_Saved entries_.
⟨

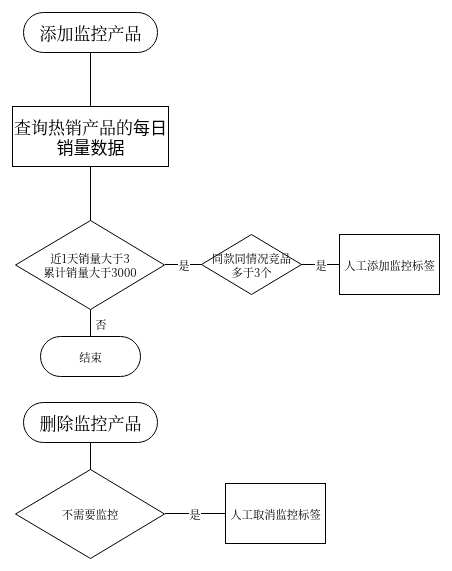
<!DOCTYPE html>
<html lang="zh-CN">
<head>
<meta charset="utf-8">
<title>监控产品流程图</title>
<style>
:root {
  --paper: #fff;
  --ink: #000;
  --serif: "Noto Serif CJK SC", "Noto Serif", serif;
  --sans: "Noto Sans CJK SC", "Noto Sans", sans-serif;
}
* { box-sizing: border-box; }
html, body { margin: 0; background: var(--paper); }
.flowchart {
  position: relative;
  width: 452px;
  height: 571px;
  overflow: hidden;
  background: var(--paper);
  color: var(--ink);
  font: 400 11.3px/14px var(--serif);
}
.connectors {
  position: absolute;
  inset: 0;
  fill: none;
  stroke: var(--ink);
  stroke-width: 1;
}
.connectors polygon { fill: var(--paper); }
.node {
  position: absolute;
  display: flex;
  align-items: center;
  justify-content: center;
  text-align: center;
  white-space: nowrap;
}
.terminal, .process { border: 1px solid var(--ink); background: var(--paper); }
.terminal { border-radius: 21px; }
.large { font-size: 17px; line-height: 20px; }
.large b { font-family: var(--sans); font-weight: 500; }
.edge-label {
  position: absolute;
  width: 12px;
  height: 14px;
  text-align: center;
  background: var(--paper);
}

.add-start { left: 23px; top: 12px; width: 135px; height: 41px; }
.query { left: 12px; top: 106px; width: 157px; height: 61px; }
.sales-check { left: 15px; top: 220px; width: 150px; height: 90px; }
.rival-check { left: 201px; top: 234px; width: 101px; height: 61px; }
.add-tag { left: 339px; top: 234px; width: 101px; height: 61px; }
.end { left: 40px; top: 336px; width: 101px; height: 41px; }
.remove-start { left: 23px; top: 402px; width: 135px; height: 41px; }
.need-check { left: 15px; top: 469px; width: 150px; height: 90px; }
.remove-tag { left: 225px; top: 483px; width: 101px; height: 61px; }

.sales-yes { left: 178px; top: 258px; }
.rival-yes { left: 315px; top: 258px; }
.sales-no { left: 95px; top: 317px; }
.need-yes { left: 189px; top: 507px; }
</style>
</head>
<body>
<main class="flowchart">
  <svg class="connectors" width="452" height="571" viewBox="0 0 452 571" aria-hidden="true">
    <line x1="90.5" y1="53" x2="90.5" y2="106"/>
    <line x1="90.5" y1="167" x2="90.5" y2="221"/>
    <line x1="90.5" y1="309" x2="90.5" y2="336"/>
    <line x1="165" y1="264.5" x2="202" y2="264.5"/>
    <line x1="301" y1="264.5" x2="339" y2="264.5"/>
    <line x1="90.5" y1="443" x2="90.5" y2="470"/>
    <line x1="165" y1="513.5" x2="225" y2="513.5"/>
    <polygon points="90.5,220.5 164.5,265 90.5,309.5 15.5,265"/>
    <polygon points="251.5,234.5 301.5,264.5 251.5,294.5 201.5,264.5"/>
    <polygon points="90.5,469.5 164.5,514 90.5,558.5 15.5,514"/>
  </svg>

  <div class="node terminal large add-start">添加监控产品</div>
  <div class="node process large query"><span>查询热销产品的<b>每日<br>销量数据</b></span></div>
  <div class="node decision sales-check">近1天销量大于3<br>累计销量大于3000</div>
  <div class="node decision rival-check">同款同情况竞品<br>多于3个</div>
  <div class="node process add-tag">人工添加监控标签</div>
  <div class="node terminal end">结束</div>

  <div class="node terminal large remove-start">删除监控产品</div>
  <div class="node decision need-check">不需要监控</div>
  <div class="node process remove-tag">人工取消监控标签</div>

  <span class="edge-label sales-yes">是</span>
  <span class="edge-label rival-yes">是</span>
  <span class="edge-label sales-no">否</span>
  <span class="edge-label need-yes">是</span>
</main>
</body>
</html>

⟩

_Your instructions_.
Exactly as they appear, please return only the lines from the first line of the records through the line containing "339px; top: 234px;", both included, leaving out all pictures.

_Answer for this exercise_.
<!DOCTYPE html>
<html lang="zh-CN">
<head>
<meta charset="utf-8">
<title>监控产品流程图</title>
<style>
:root {
  --paper: #fff;
  --ink: #000;
  --serif: "Noto Serif CJK SC", "Noto Serif", serif;
  --sans: "Noto Sans CJK SC", "Noto Sans", sans-serif;
}
* { box-sizing: border-box; }
html, body { margin: 0; background: var(--paper); }
.flowchart {
  position: relative;
  width: 452px;
  height: 571px;
  overflow: hidden;
  background: var(--paper);
  color: var(--ink);
  font: 400 11.3px/14px var(--serif);
}
.connectors {
  position: absolute;
  inset: 0;
  fill: none;
  stroke: var(--ink);
  stroke-width: 1;
}
.connectors polygon { fill: var(--paper); }
.node {
  position: absolute;
  display: flex;
  align-items: center;
  justify-content: center;
  text-align: center;
  white-space: nowrap;
}
.terminal, .process { border: 1px solid var(--ink); background: var(--paper); }
.terminal { border-radius: 21px; }
.large { font-size: 17px; line-height: 20px; }
.large b { font-family: var(--sans); font-weight: 500; }
.edge-label {
  position: absolute;
  width: 12px;
  height: 14px;
  text-align: center;
  background: var(--paper);
}

.add-start { left: 23px; top: 12px; width: 135px; height: 41px; }
.query { left: 12px; top: 106px; width: 157px; height: 61px; }
.sales-check { left: 15px; top: 220px; width: 150px; height: 90px; }
.rival-check { left: 201px; top: 234px; width: 101px; height: 61px; }
.add-tag { left: 339px; top: 234px; width: 101px; height: 61px; }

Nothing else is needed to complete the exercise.